Training new athletes is a common occurrence in many sports performance facilities and environments. If the business is thriving and growing, new athletes and clients will be often brought in and introduced to the facility’s training focuses. At Compete, we often have new athletes coming in to train individually or in groups. Therefore, it is essential to observe the athlete in a warmup and activation series to evaluate their needs and tendencies.
At Compete, we tend to start off our newer athletes, especially younger ones, with much more basic exercises. During warmup, it quickly becomes obvious which athletes struggle with coordination, certain movements, or directional changes. After enough experience in observation as a strength coach, you will be able to see areas that need work in your athletes.
Exercise progression is similar to what you would see with any athlete learning certain movements or exercises that they have not done before, or in a young child learning basic motor skills. You cannot run before you walk, and the same idea applies to exercise progression. It is important to start with more basic, less complex movements/exercises when an athlete first comes in to train. This will also help you as a strength coach to observe more of their weaknesses and strengths. For example, starting with a basic bodyweight squat would be ideal to start with rather than going straight into a barbell back squat. You can then evaluate the position of their ankles, knees, hips, and back to see where they struggle. Then, as their form and confidence improve over time, with observation, the athlete can slowly progress into more complex movements such as a squat jump, weighted squats, or even single-leg exercises. These progressions will help the athlete, and you as their trainer/coach, to see growth and prevent injury down the line.
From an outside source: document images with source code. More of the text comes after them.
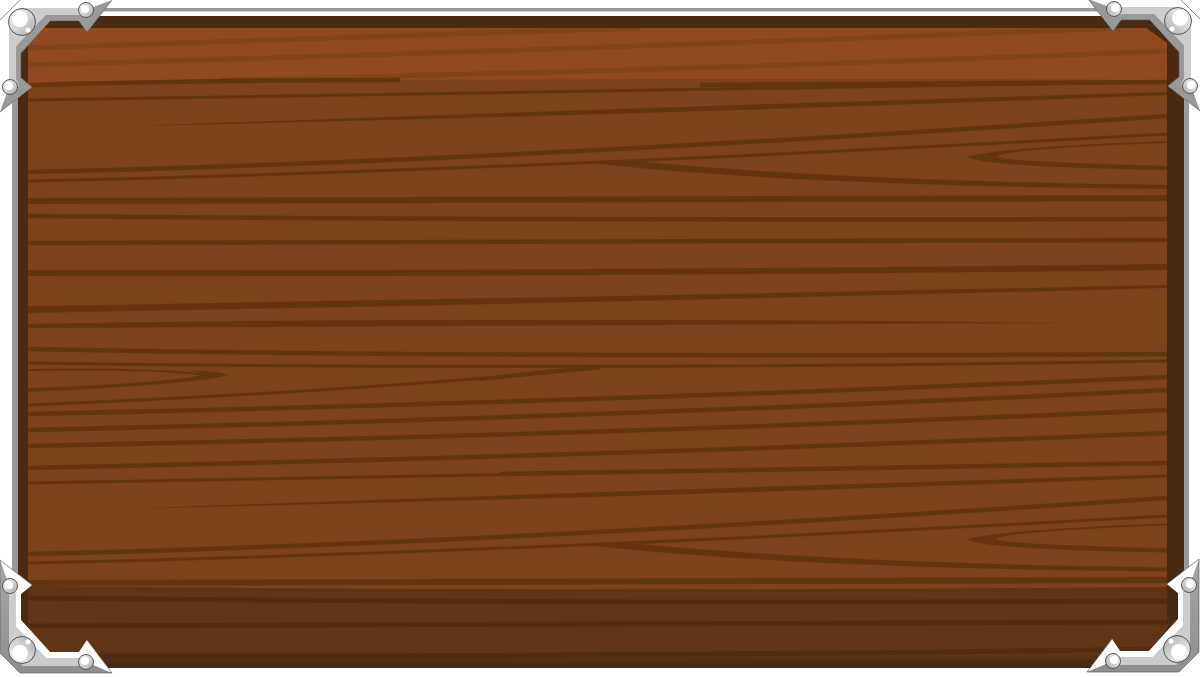
<!DOCTYPE html>
<html lang="en">
<head>
<meta charset="utf-8">
<title>Wooden board with metal corners</title>
<style>
:root {
  --paper: #ffffff;
  --rim: #999999;
  --frame: #4a2a11;
  --wood: #7b421b;
  --wood-light: #914a20;
  --wood-dark: #603517;
  --grain: #633612;
  --grain-light: #82441a;
  --grain-dark: #512c11;
  --steel: #cccccc;
  --steel-dark: #999999;
  --outline: #555555;
}
html, body { margin: 0; width: 1200px; height: 677px; overflow: hidden; background: var(--paper); }
svg { display: block; }
.rim { fill: var(--rim); }
.frame { fill: var(--frame); }
.wood { fill: var(--wood); }
.band-top { fill: var(--wood-light); }
.band-bottom { fill: var(--wood-dark); }
.grain { fill: none; stroke: var(--grain); }
.grain .thick { stroke-width: 6; }
.grain .medium { stroke-width: 4.5; }
.grain .thin { stroke-width: 3; }
.grain .fine { stroke-width: 2; }
.taper { fill: var(--grain); stroke: none; }
.grain-light { fill: none; stroke: var(--grain-light); stroke-width: 5; }
.grain-dark { fill: none; stroke: var(--grain-dark); stroke-width: 5; }
.bevel-light { fill: var(--paper); }
.bevel-dark { fill: var(--steel-dark); }
.plate { fill: var(--steel); }
.edge { fill: none; stroke: var(--outline); stroke-width: 0.6; }
.rivet { stroke: var(--outline); stroke-width: 1; fill: url(#rivet-shade); }
.shine { fill: var(--paper); }
</style>
</head>
<body>
<svg width="1200" height="677" viewBox="0 0 1200 677" role="img" aria-label="Wooden board with metal corners">
  <defs>
    <linearGradient id="rivet-shade" x1="0" y1="0" x2="1" y2="1">
      <stop offset="0" stop-color="#f4f4f4"/>
      <stop offset="0.55" stop-color="#d2d2d2"/>
      <stop offset="1" stop-color="#a8a8a8"/>
    </linearGradient>
    <linearGradient id="base-shade" x1="0" y1="0" x2="0" y2="1">
      <stop offset="0" stop-color="#4a2a11" stop-opacity="0"/>
      <stop offset="1" stop-color="#452610"/>
    </linearGradient>
    <linearGradient id="bevel-fade" x1="0" y1="0" x2="0" y2="1">
      <stop offset="0" stop-color="#a6a6a6"/>
      <stop offset="1" stop-color="#8e8e8e"/>
    </linearGradient>
    <clipPath id="board-area"><rect x="28" y="28" width="1139" height="640"/></clipPath>
    <g id="large-rivet">
      <circle class="rivet" r="13.5"/>
      <circle class="shine" cx="-2" cy="-3" r="8"/>
      <circle class="shine" cx="6" cy="8" r="2.5"/>
    </g>
    <g id="small-rivet">
      <circle class="rivet" r="7.5"/>
      <circle class="shine" cx="-1" cy="-1" r="4"/>
    </g>
    <g id="upper-corner">
      <path class="bevel-light" d="M20 0H112L87 32L79 21H50L21 53V78L32 87L0 112V20Z"/>
      <path class="bevel-dark" d="M112 0L87 32L79 21H50L21 53V78L32 87L0 112L9 87L16 80V46L45 15H79L88 9Z"/>
      <path class="plate" d="M23 8H92L86 18L81 15H46L16 46V79L19 86L9 92V22Z"/>
      <path class="edge" d="M0 20L20 0M112 0L87 32L79 21H50L21 53V78L32 87L0 112"/>
      <use href="#large-rivet" x="22" y="22"/>
      <use href="#small-rivet" x="86" y="10"/>
      <use href="#small-rivet" x="10" y="87"/>
    </g>
    <g id="lower-corner">
      <path fill="url(#bevel-fade)" d="M0 560L32 585L21 594V620L50 652H79L87 640L112 673H20L0 653Z"/>
      <path class="bevel-light" d="M0 560L32 585L21 594V620L50 652H79L87 640L112 673L86 662L80 658H46L16 627V594L9 585Z"/>
      <path class="plate" d="M9 580L16 593V627L46 658H80L92 666H23L9 650Z"/>
      <path class="edge" d="M0 560L32 585M87 640L112 673H20L0 653V560"/>
      <use href="#large-rivet" transform="translate(22 650) scale(1 -1)"/>
      <use href="#small-rivet" x="10" y="586"/>
      <use href="#small-rivet" x="86" y="662"/>
    </g>
  </defs>

  <g id="rim">
    <rect class="rim" x="90" y="8" width="1020" height="3.5"/>
    <rect class="rim" x="12" y="80" width="6" height="510"/>
    <rect class="rim" x="1184" y="80" width="5" height="510"/>
  </g>

  <path id="frame" class="frame" d="M48 16H1152L1184 48V625L1146 668H54L18 625V48Z"/>

  <g id="board" clip-path="url(#board-area)">
    <path class="wood" d="M42 28H1146L1167 43V634L1140 664H56L28 634V42Z"/>
    <path class="band-top" d="M42 28H1146L1167 43V80Q600 77 28 83V42Z"/>
    <path class="band-bottom" d="M28 586Q600 592 1167 587V632L1136 668H60L28 632Z"/>

    <g class="grain-light">
      <path d="M28 48Q330 38 640 28"/>
      <path d="M28 65Q600 49 1120 28"/>
      <path d="M220 80Q700 70 1167 51"/>
    </g>

    <g class="grain">
      <path class="medium" d="M28 85Q200 80 400 80"/>
      <path class="thin" d="M28 100Q500 93 1167 82"/>
      <path class="medium" d="M700 85Q950 84 1167 82"/>
      <path class="medium" d="M28 172Q480 162 1167 116"/>
      <path class="thin" d="M28 181Q500 171 1167 134"/>
      <path class="thick" d="M28 201Q600 201 1167 198"/>
      <path class="medium" d="M28 216Q600 221 1167 219"/>
      <path class="medium" d="M28 243Q600 243 1167 240"/>
      <path class="thick" d="M28 273Q600 274 1167 267"/>
      <path class="medium" d="M28 349Q500 358 1167 354"/>
      <path class="thin" d="M28 363Q600 371 1167 361"/>
      <path class="fine" d="M28 370Q140 368 200 374"/>
      <path class="thin" d="M28 405Q330 393 600 368"/>
      <path class="medium" d="M28 414Q600 402 1167 377"/>
      <path class="medium" d="M28 430Q600 418 1167 390"/>
      <path class="medium" d="M28 446Q600 435 1167 410"/>
      <path class="medium" d="M28 468Q600 456 1167 433"/>
      <path class="thin" d="M28 483Q600 474 1167 463"/>
      <path class="medium" d="M500 474Q850 467 1167 463"/>
      <path class="medium" d="M28 554Q480 544 1167 498"/>
      <path class="thin" d="M28 563Q500 553 1167 516"/>
      <path class="thick" d="M28 583Q600 583 1167 580"/>
    </g>

    <g id="tapered-grain" class="taper">
      <path d="M28 306Q600 297 1167 285V288Q600 303 28 313Z"/>
      <path d="M28 324Q500 316 1068 323Q500 326 28 328Z"/>
      <path d="M28 388Q150 384 198 376Q204 374 190 370Q216 371 229 375Q200 384 28 392Z"/>
      <path d="M480 378Q560 366 605 367Q550 374 480 381Z"/>
      <g id="knots">
        <path d="M135 126Q650 107 1167 92V95Q650 115 135 126Z"/>
        <path d="M590 163Q615 160 645 162Q850 181 1167 185V189Q800 186 590 163Z"/>
        <path d="M1167 141Q1000 147 967 157Q985 167 1167 170V166Q1010 162 996 157Q1000 149 1167 143Z"/>
      </g>
      <use href="#knots" y="382.5"/>
    </g>

    <g class="grain-dark">
      <path d="M28 598Q600 604 1167 601"/>
      <path d="M28 626Q600 626 1167 622"/>
      <path d="M28 656Q600 657 1167 649"/>
    </g>
    <rect x="50" y="652" width="1100" height="16" fill="url(#base-shade)"/>
  </g>

  <g id="corners">
    <use href="#upper-corner"/>
    <use href="#upper-corner" transform="translate(1200 -1) scale(-1 1)"/>
    <use href="#lower-corner"/>
    <use href="#lower-corner" transform="translate(1199 -1) scale(-1 1)"/>
  </g>
</svg>
</body>
</html>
Taylor Rowden is a Strength Coach at Compete Sports Performance and Rehab in Lake Forest, California. Taylor graduated from the Master’s University with a degree in Kinesiology with an emphasis on sports injury and exercise science. She was also a member of the Women’s Soccer Team.